=== Task directions ===
Scan the material and copy out each line where the word "inset" occurs.
+ + +
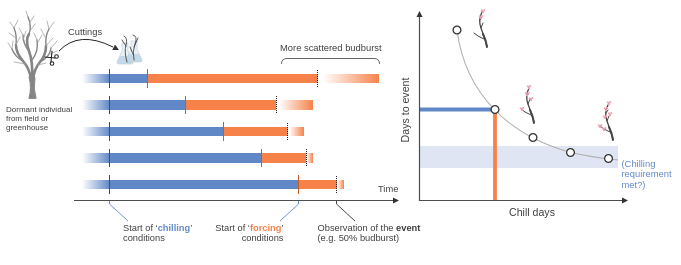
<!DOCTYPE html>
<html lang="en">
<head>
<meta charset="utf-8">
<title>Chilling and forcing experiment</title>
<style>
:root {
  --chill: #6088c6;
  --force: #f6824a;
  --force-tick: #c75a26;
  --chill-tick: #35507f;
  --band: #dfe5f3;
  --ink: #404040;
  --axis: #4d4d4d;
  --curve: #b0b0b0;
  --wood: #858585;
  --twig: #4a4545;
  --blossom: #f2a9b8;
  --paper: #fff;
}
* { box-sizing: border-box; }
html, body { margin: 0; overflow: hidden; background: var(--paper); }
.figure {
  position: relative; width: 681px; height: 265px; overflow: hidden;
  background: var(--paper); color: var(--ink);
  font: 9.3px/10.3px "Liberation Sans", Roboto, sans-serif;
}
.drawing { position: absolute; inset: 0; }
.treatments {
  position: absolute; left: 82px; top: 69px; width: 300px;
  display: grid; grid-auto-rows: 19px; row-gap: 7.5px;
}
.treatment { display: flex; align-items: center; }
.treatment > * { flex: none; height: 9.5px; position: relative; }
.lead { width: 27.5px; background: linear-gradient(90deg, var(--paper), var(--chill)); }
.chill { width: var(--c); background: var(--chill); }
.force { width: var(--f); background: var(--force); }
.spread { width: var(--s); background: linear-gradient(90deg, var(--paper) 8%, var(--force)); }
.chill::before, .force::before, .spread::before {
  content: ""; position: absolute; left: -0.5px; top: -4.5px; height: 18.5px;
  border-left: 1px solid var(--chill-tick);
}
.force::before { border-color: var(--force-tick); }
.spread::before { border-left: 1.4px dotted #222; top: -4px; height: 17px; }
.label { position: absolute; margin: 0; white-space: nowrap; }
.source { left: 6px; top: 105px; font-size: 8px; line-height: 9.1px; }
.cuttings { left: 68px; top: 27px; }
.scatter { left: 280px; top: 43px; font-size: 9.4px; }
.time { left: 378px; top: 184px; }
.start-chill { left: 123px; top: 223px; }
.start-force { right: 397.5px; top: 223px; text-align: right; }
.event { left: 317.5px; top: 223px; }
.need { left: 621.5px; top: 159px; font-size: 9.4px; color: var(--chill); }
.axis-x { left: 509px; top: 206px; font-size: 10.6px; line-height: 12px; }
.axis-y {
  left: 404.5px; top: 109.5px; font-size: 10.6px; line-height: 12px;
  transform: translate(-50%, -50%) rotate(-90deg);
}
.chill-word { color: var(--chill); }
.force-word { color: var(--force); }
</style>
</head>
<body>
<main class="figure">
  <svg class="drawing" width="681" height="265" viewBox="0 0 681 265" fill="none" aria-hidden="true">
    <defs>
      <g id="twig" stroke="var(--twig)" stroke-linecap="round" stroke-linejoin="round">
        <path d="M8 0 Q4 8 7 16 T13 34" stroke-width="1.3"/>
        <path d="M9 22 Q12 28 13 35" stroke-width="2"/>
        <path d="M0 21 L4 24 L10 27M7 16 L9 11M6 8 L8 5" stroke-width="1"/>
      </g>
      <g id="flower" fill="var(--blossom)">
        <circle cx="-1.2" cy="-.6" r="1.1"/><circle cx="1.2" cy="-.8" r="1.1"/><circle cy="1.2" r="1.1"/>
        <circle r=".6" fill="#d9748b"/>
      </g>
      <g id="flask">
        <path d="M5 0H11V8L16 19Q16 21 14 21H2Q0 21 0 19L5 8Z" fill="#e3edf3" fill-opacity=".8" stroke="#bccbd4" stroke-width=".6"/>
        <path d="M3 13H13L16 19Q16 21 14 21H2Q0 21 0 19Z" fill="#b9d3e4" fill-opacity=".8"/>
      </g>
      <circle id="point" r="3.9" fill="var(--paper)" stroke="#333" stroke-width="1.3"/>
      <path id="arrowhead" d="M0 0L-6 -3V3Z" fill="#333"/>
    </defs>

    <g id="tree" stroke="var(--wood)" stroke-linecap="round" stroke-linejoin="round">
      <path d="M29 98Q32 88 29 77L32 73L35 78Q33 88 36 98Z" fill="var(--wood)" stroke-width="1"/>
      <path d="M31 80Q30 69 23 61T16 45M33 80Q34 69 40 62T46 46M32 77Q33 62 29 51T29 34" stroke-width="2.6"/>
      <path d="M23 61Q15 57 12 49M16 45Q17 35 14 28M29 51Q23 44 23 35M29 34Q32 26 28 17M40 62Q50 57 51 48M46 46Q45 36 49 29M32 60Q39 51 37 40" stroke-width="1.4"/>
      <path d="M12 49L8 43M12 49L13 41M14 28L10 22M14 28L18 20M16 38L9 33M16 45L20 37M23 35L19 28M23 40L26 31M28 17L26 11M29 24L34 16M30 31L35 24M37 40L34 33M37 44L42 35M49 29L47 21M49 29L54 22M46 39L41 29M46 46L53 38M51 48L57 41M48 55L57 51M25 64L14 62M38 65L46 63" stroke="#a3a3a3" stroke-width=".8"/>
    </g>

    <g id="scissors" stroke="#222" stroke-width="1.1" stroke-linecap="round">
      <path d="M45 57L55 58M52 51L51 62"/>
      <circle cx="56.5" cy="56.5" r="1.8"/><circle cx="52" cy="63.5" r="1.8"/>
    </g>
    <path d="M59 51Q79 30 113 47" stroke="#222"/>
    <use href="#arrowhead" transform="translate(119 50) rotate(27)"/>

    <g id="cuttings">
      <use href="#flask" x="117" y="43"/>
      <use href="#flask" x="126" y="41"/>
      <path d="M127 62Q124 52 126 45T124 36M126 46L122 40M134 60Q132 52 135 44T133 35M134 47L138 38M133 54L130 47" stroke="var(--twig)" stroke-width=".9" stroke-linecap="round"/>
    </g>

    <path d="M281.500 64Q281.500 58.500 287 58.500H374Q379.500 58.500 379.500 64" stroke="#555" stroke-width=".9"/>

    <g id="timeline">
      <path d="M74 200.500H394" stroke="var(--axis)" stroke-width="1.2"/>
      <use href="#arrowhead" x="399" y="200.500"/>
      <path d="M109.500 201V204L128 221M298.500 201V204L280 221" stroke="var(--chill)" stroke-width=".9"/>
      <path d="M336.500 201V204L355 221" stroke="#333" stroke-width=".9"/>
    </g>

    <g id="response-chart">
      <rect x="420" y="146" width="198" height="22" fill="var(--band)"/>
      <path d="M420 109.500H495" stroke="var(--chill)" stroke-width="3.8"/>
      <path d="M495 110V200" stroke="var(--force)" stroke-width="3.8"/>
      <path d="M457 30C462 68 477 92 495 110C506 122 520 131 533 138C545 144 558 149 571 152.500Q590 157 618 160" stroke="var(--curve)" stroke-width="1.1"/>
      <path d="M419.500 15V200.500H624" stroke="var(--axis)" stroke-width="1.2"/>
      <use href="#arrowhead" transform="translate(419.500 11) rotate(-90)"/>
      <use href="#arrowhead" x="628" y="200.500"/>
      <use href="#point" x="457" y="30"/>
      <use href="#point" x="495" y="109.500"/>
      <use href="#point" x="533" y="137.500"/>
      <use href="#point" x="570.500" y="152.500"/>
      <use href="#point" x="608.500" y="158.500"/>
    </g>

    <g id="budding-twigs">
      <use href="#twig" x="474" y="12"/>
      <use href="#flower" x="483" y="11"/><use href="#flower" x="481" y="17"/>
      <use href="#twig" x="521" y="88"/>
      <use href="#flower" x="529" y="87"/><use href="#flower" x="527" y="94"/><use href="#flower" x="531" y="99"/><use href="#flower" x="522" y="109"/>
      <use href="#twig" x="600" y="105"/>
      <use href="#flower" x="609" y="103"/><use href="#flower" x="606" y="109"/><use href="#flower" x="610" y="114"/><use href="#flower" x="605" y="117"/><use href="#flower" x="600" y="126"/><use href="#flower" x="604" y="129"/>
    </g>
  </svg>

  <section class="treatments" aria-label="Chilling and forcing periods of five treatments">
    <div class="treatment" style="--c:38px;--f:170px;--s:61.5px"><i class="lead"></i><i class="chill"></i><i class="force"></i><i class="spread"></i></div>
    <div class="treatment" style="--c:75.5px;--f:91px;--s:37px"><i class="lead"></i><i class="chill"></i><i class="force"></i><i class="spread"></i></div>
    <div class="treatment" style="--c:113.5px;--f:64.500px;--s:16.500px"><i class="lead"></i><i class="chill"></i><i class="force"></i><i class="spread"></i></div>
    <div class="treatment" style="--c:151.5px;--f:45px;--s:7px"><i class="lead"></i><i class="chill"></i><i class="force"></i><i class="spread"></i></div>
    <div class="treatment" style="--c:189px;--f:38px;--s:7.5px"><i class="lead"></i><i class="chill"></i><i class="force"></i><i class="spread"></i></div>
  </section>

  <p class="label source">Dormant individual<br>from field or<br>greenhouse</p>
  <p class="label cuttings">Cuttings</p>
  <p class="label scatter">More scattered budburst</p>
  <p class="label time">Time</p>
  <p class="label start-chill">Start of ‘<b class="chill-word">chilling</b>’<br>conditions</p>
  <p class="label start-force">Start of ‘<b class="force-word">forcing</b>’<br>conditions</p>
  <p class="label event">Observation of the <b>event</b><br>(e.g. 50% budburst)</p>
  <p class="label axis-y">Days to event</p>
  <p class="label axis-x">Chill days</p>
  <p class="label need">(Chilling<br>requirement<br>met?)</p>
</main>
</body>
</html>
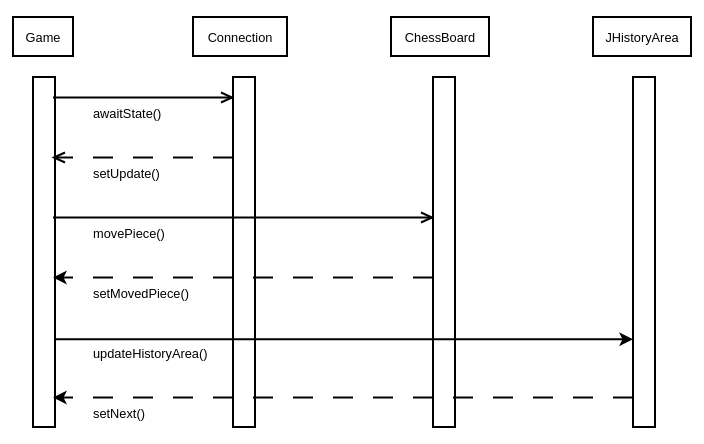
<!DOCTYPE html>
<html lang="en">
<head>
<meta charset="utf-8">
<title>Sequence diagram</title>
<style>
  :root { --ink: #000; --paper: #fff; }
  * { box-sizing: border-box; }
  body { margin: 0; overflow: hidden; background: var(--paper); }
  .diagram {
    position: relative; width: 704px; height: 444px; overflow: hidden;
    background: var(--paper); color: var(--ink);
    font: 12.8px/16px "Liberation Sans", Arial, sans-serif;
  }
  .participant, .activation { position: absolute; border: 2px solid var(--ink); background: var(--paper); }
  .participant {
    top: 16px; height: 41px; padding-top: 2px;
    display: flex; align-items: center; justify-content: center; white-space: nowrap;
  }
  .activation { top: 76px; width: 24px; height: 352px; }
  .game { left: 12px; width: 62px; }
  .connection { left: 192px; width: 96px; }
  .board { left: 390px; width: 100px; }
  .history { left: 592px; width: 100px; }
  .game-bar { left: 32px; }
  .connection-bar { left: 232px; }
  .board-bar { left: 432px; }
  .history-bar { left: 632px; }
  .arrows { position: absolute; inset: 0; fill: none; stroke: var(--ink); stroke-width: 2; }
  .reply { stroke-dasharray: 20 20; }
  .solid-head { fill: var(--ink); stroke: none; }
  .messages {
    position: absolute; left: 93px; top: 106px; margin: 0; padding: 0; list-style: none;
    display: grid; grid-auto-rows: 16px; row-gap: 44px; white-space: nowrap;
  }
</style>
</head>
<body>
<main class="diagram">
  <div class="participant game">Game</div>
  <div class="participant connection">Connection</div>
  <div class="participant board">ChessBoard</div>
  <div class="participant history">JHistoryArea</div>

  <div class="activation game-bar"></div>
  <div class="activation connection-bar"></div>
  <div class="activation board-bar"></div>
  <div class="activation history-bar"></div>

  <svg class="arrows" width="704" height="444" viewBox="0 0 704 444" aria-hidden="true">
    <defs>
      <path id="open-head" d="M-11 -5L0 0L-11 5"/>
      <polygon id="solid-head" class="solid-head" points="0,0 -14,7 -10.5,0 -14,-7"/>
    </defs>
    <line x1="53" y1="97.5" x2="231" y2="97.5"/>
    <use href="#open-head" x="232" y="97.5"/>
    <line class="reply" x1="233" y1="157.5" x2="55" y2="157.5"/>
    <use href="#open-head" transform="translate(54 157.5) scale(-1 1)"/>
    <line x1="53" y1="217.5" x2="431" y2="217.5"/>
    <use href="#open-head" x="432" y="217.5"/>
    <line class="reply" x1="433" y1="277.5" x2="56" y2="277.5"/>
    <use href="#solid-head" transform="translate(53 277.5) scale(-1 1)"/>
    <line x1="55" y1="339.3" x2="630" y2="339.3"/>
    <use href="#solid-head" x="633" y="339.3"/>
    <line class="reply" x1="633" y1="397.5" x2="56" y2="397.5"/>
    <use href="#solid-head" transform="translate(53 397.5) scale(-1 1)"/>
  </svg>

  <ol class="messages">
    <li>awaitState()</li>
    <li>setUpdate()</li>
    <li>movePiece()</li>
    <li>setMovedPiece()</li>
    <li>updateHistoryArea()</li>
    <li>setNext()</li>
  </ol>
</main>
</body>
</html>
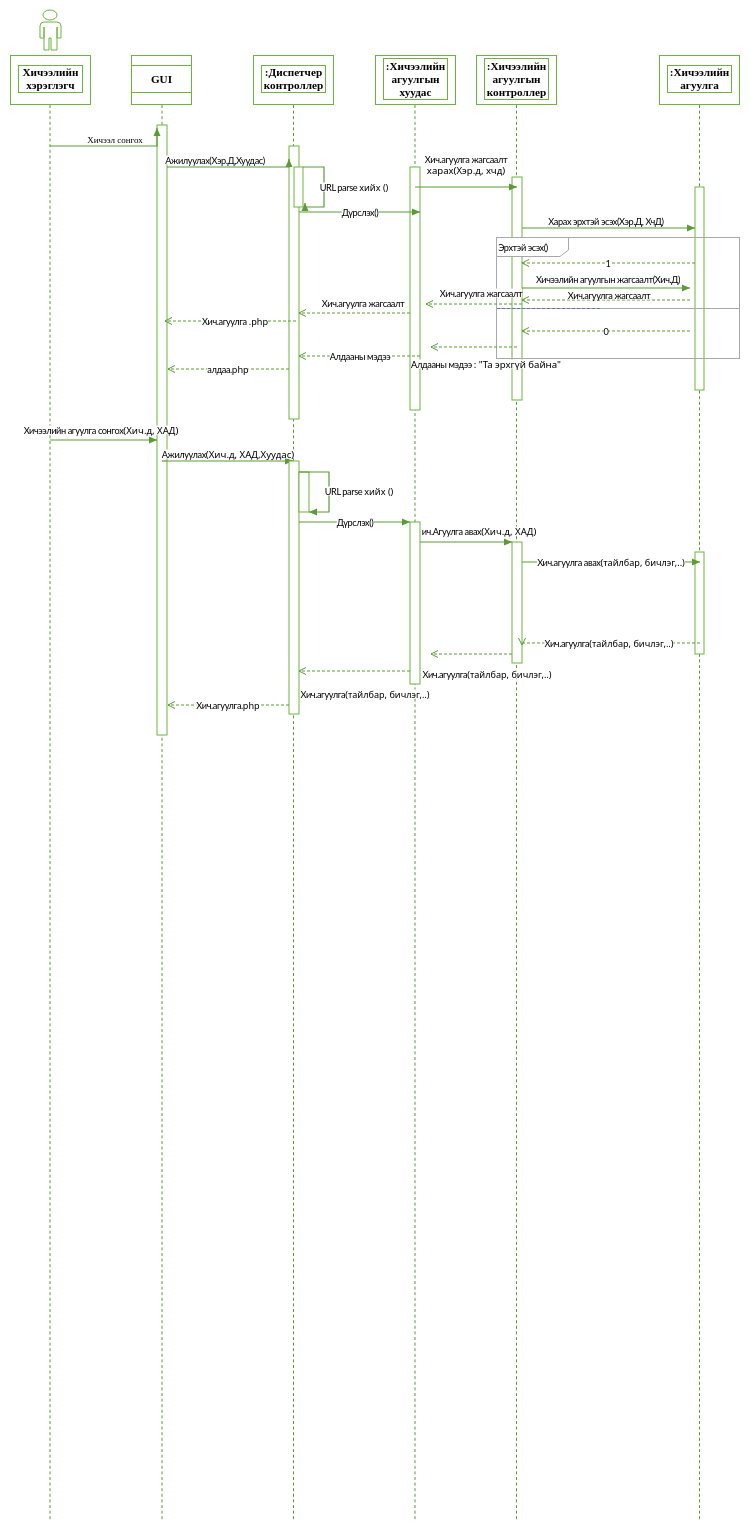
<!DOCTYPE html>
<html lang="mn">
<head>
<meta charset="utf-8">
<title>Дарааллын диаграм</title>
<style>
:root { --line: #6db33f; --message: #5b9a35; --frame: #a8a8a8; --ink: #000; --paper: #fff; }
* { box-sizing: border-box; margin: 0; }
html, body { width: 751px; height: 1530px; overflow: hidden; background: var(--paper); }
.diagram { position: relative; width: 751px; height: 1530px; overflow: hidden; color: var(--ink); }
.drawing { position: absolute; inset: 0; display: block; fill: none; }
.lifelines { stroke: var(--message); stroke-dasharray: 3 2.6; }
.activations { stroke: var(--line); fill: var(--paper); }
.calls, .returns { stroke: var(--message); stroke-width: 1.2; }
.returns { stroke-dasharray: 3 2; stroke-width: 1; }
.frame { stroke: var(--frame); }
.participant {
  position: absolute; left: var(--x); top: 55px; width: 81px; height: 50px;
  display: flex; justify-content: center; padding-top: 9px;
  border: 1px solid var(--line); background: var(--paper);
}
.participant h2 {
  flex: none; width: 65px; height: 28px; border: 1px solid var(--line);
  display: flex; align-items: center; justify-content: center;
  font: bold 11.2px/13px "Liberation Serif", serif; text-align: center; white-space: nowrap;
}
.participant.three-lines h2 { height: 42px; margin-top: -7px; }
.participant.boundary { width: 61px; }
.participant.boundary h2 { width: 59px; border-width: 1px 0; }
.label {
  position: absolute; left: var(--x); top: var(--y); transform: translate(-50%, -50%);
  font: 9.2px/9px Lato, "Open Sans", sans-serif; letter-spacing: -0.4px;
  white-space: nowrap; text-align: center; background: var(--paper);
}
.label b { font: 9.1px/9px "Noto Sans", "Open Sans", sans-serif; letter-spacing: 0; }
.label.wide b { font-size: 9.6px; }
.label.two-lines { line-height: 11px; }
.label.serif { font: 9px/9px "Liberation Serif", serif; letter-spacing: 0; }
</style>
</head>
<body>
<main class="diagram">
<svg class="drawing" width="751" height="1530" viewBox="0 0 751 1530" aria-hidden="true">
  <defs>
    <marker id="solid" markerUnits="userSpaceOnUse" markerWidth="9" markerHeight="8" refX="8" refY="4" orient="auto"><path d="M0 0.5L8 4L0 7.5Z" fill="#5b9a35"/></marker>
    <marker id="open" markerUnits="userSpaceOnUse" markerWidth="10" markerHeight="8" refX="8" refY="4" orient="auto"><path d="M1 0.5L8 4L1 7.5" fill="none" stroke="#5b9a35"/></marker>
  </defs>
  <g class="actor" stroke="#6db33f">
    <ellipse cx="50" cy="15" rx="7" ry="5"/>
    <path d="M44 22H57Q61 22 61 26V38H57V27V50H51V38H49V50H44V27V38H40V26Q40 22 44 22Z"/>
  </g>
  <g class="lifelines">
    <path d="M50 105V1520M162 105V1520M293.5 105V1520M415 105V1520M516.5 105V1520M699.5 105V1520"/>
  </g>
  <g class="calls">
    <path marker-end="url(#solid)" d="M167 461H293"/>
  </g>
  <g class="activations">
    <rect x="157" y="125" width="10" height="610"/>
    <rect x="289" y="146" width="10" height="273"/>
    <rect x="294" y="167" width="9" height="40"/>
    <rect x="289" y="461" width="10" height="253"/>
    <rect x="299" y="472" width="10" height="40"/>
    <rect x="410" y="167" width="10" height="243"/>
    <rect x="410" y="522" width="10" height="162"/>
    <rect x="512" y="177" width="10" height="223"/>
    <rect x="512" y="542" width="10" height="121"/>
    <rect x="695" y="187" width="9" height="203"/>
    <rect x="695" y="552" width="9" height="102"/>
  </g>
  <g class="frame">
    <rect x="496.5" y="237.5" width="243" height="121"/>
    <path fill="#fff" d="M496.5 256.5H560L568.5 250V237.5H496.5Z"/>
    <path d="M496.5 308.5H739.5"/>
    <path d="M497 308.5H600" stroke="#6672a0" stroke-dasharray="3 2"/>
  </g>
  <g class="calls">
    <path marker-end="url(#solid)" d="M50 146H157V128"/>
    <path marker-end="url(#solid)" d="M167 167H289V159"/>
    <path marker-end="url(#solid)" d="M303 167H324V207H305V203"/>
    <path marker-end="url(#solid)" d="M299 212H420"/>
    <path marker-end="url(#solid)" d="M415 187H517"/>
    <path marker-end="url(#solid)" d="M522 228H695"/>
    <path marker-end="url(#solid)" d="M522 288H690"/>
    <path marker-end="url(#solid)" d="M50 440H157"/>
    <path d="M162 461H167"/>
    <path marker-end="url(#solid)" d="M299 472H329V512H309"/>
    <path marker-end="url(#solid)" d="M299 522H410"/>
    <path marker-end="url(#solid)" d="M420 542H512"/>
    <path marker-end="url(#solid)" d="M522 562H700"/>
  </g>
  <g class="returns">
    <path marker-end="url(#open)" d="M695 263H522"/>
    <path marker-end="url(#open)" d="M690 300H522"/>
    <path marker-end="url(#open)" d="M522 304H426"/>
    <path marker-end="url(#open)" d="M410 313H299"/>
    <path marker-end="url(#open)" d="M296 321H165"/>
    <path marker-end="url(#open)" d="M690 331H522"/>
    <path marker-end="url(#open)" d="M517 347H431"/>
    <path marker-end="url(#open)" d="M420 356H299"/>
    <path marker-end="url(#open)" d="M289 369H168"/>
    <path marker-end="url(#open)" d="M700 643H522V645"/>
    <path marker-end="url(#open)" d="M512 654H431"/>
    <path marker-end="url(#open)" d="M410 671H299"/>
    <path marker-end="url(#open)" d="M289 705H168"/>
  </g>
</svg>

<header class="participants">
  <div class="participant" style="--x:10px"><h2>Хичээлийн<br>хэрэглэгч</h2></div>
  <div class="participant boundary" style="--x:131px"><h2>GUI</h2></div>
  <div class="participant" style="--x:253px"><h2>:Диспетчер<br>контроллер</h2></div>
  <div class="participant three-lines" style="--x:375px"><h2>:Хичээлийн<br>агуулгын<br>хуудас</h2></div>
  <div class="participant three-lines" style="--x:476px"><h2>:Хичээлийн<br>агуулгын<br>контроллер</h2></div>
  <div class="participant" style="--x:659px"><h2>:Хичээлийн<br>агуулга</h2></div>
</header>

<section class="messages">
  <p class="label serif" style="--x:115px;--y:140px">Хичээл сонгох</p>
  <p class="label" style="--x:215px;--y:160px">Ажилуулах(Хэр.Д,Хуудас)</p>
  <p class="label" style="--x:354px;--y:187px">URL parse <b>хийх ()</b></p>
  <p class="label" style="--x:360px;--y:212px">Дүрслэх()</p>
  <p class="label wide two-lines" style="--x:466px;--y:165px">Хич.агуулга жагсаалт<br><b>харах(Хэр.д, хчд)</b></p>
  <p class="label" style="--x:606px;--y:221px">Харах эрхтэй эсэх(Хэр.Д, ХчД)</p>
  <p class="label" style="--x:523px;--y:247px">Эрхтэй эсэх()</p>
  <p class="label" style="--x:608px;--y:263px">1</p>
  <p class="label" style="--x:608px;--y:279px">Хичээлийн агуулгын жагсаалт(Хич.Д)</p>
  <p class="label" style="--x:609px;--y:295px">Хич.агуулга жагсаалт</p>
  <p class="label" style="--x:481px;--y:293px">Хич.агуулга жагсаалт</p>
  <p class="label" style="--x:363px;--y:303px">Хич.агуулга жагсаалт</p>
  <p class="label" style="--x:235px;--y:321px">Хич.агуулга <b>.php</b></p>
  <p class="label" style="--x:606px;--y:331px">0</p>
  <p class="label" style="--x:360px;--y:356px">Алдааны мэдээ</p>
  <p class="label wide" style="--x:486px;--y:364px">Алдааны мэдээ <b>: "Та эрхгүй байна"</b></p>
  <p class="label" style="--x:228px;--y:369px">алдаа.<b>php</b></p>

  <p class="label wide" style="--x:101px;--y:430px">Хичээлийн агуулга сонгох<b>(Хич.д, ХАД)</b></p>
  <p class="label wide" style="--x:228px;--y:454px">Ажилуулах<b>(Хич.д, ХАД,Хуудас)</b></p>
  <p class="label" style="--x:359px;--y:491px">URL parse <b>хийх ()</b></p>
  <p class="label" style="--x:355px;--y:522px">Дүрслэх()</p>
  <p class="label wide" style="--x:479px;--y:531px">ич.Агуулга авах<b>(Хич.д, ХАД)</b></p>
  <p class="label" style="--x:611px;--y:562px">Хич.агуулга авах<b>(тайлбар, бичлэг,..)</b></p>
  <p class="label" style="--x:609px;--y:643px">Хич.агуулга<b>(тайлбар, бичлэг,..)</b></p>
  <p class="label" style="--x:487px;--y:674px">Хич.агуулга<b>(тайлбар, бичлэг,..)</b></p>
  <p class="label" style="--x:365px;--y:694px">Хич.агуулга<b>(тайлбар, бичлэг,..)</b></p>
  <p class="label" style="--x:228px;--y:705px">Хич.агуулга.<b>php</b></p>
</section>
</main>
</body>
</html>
+ + +
=== Output ===
.drawing { position: absolute; inset: 0; }
  .arrows { position: absolute; inset: 0; fill: none; stroke: var(--ink); stroke-width: 2; }
.drawing { position: absolute; inset: 0; display: block; fill: none; }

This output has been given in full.